Record excerpts >>

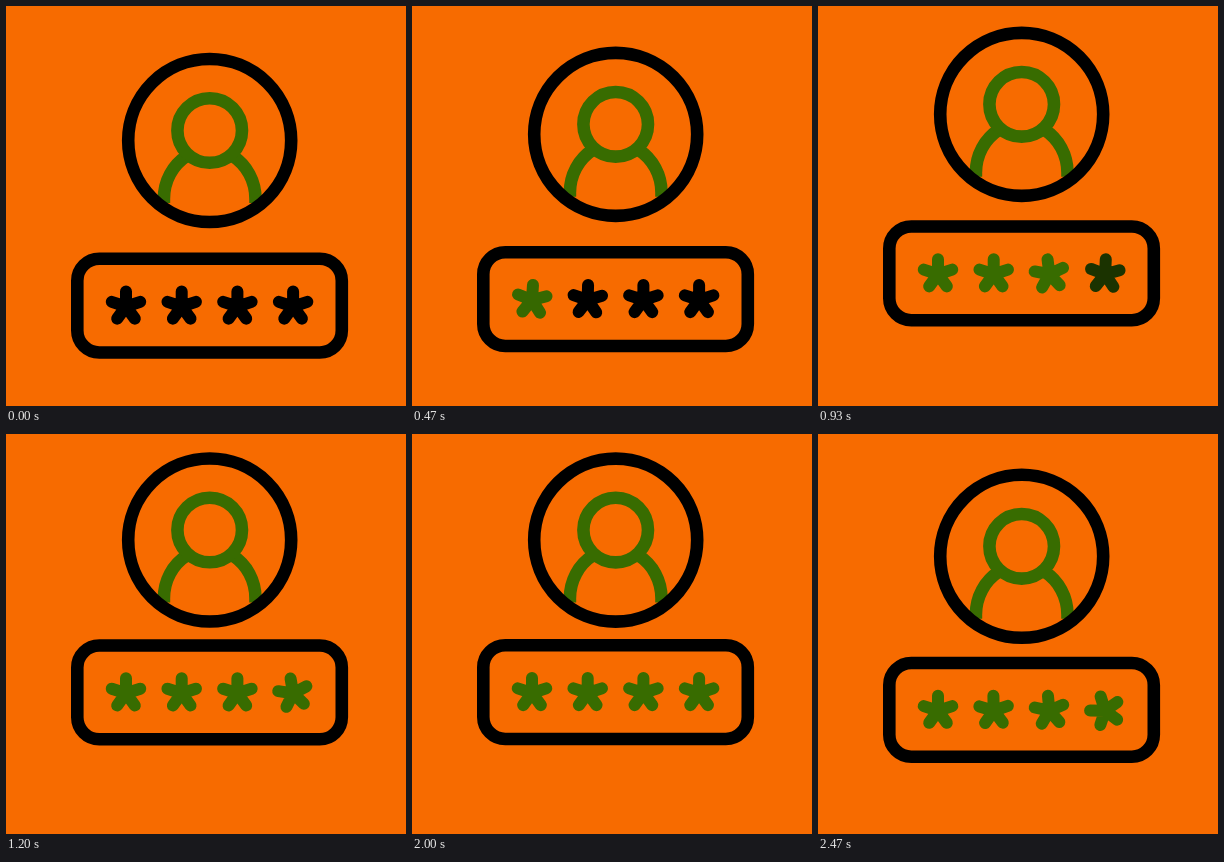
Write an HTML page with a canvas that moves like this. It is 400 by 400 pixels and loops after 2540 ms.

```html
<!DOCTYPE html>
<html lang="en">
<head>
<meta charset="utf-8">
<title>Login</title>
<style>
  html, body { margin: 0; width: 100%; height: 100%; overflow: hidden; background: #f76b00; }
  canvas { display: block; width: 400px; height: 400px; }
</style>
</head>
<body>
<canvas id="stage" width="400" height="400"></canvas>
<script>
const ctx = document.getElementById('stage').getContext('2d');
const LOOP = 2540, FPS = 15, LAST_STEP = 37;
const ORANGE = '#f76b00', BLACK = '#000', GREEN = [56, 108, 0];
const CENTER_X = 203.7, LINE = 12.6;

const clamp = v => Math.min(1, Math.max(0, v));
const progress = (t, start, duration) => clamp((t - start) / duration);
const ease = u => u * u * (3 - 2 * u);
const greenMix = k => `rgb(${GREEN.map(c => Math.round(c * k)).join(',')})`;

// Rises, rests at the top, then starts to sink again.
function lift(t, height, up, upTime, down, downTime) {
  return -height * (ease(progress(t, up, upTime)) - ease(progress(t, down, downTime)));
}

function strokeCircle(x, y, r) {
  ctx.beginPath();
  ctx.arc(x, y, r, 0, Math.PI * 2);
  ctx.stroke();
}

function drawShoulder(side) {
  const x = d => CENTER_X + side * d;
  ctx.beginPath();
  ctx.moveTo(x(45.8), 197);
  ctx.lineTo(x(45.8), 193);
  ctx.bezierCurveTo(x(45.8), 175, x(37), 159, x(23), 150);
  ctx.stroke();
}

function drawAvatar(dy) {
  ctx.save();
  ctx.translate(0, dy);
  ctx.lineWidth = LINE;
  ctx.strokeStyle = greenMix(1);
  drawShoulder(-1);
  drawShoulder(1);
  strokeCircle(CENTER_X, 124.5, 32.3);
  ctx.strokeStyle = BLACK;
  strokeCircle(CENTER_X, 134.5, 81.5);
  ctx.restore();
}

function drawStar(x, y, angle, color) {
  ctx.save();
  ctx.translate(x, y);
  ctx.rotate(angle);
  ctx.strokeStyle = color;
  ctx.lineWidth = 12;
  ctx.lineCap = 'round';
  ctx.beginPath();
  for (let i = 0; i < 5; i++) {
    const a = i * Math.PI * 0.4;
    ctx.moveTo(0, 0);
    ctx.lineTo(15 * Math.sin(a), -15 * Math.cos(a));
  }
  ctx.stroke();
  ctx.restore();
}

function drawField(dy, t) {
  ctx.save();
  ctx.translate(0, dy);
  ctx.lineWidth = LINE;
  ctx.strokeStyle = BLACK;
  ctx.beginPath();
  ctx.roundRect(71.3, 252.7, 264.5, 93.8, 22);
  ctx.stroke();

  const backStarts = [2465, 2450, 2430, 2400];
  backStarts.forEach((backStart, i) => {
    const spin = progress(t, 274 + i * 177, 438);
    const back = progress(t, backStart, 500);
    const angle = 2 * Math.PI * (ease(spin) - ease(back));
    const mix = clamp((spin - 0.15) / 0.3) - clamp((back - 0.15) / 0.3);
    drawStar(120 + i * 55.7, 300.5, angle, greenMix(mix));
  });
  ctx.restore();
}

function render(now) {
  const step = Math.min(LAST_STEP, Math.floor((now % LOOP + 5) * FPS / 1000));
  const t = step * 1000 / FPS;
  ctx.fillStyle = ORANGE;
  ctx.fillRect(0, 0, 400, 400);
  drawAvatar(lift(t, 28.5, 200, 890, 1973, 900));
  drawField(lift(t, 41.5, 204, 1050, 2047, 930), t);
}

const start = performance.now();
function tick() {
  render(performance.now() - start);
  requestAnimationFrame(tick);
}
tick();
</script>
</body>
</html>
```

The task >> Reproduce the material word for word, but without its images.

Task solution >>
Write an HTML page with a canvas that moves like this. It is 400 by 400 pixels and loops after 2540 ms.

```html
<!DOCTYPE html>
<html lang="en">
<head>
<meta charset="utf-8">
<title>Login</title>
<style>
  html, body { margin: 0; width: 100%; height: 100%; overflow: hidden; background: #f76b00; }
  canvas { display: block; width: 400px; height: 400px; }
</style>
</head>
<body>
<canvas id="stage" width="400" height="400"></canvas>
<script>
const ctx = document.getElementById('stage').getContext('2d');
const LOOP = 2540, FPS = 15, LAST_STEP = 37;
const ORANGE = '#f76b00', BLACK = '#000', GREEN = [56, 108, 0];
const CENTER_X = 203.7, LINE = 12.6;

const clamp = v => Math.min(1, Math.max(0, v));
const progress = (t, start, duration) => clamp((t - start) / duration);
const ease = u => u * u * (3 - 2 * u);
const greenMix = k => `rgb(${GREEN.map(c => Math.round(c * k)).join(',')})`;

// Rises, rests at the top, then starts to sink again.
function lift(t, height, up, upTime, down, downTime) {
  return -height * (ease(progress(t, up, upTime)) - ease(progress(t, down, downTime)));
}

function strokeCircle(x, y, r) {
  ctx.beginPath();
  ctx.arc(x, y, r, 0, Math.PI * 2);
  ctx.stroke();
}

function drawShoulder(side) {
  const x = d => CENTER_X + side * d;
  ctx.beginPath();
  ctx.moveTo(x(45.8), 197);
  ctx.lineTo(x(45.8), 193);
  ctx.bezierCurveTo(x(45.8), 175, x(37), 159, x(23), 150);
  ctx.stroke();
}

function drawAvatar(dy) {
  ctx.save();
  ctx.translate(0, dy);
  ctx.lineWidth = LINE;
  ctx.strokeStyle = greenMix(1);
  drawShoulder(-1);
  drawShoulder(1);
  strokeCircle(CENTER_X, 124.5, 32.3);
  ctx.strokeStyle = BLACK;
  strokeCircle(CENTER_X, 134.5, 81.5);
  ctx.restore();
}

function drawStar(x, y, angle, color) {
  ctx.save();
  ctx.translate(x, y);
  ctx.rotate(angle);
  ctx.strokeStyle = color;
  ctx.lineWidth = 12;
  ctx.lineCap = 'round';
  ctx.beginPath();
  for (let i = 0; i < 5; i++) {
    const a = i * Math.PI * 0.4;
    ctx.moveTo(0, 0);
    ctx.lineTo(15 * Math.sin(a), -15 * Math.cos(a));
  }
  ctx.stroke();
  ctx.restore();
}

function drawField(dy, t) {
  ctx.save();
  ctx.translate(0, dy);
  ctx.lineWidth = LINE;
  ctx.strokeStyle = BLACK;
  ctx.beginPath();
  ctx.roundRect(71.3, 252.7, 264.5, 93.8, 22);
  ctx.stroke();

  const backStarts = [2465, 2450, 2430, 2400];
  backStarts.forEach((backStart, i) => {
    const spin = progress(t, 274 + i * 177, 438);
    const back = progress(t, backStart, 500);
    const angle = 2 * Math.PI * (ease(spin) - ease(back));
    const mix = clamp((spin - 0.15) / 0.3) - clamp((back - 0.15) / 0.3);
    drawStar(120 + i * 55.7, 300.5, angle, greenMix(mix));
  });
  ctx.restore();
}

function render(now) {
  const step = Math.min(LAST_STEP, Math.floor((now % LOOP + 5) * FPS / 1000));
  const t = step * 1000 / FPS;
  ctx.fillStyle = ORANGE;
  ctx.fillRect(0, 0, 400, 400);
  drawAvatar(lift(t, 28.5, 200, 890, 1973, 900));
  drawField(lift(t, 41.5, 204, 1050, 2047, 930), t);
}

const start = performance.now();
function tick() {
  render(performance.now() - start);
  requestAnimationFrame(tick);
}
tick();
</script>
</body>
</html>
```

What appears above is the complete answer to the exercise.